(Saved data entries)
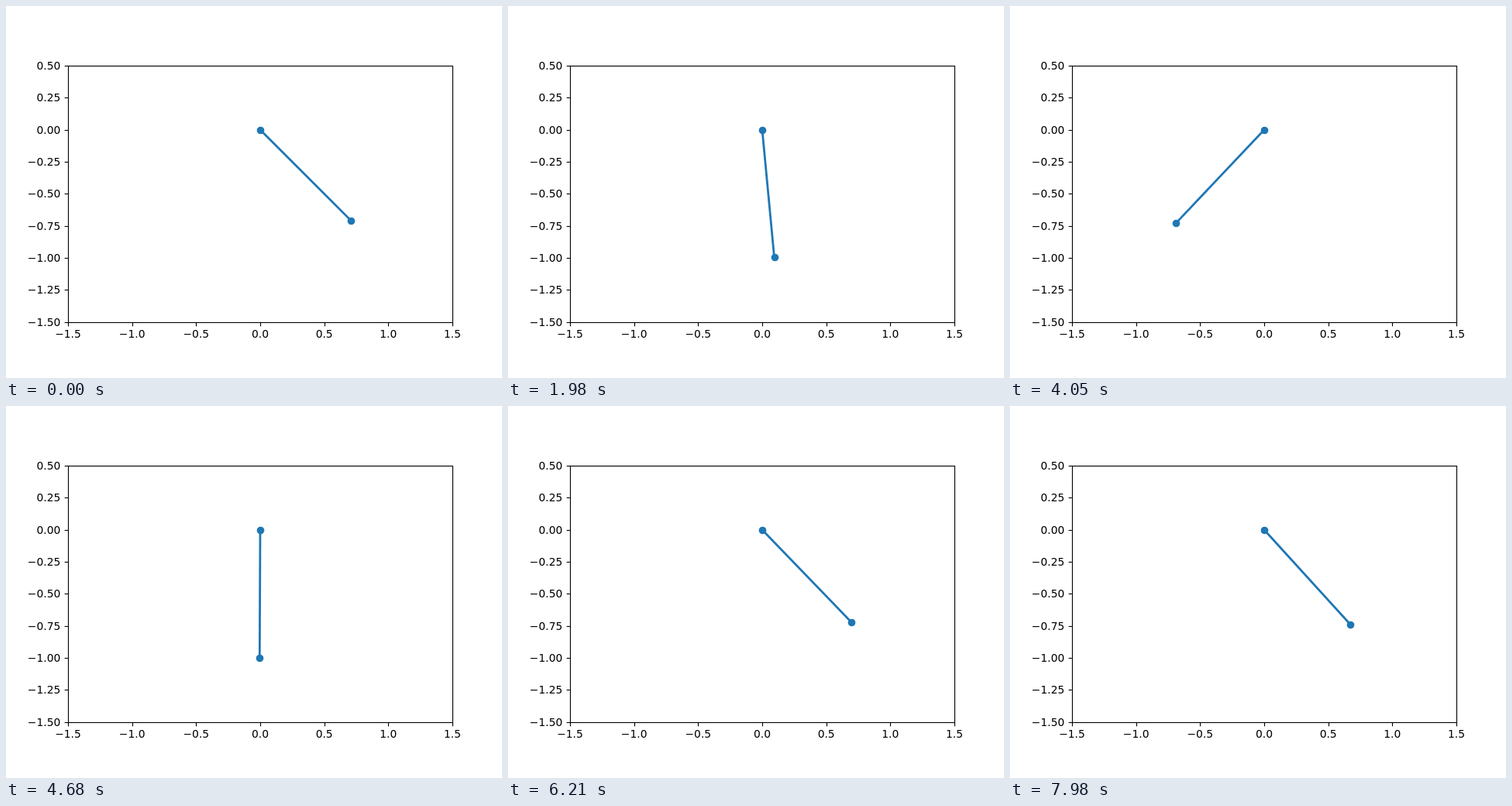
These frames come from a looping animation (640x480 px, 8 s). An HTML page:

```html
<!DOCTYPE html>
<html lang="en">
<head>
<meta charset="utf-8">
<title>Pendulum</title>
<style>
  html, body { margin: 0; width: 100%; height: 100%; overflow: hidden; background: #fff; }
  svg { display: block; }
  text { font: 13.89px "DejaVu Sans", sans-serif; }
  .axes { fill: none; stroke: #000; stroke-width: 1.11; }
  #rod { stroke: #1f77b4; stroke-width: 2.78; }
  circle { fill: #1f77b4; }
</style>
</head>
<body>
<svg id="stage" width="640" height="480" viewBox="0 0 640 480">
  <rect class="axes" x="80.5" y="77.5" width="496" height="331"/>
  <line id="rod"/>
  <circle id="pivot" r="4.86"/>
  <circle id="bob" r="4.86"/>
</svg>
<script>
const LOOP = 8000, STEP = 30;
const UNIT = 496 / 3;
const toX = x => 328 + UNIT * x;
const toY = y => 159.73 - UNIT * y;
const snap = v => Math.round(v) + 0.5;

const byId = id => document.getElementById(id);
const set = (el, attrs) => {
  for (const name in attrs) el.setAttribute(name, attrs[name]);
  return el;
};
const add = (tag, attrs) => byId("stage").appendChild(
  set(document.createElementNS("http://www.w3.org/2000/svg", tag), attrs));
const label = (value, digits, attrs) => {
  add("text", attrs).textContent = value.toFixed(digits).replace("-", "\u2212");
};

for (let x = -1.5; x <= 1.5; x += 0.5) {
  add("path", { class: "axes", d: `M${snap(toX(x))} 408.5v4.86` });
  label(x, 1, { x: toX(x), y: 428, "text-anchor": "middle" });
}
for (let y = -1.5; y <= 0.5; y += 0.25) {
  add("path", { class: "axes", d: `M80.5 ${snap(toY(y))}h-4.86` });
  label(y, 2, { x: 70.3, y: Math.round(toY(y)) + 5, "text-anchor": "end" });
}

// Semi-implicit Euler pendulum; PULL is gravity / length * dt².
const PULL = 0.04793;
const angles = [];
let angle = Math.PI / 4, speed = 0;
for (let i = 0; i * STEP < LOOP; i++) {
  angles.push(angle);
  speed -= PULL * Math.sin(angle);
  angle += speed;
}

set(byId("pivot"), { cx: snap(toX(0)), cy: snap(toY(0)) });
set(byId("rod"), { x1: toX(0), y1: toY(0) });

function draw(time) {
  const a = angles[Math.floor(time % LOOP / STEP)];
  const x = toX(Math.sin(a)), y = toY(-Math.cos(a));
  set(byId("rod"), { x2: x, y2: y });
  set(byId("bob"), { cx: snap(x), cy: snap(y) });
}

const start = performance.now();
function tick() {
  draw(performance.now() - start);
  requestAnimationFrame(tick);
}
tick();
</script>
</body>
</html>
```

YOUR INSTRUCTIONS:
Show all lines above that contain "body".

WRITTEN SOLUTION:
  html, body { margin: 0; width: 100%; height: 100%; overflow: hidden; background: #fff; }
<body>
</body>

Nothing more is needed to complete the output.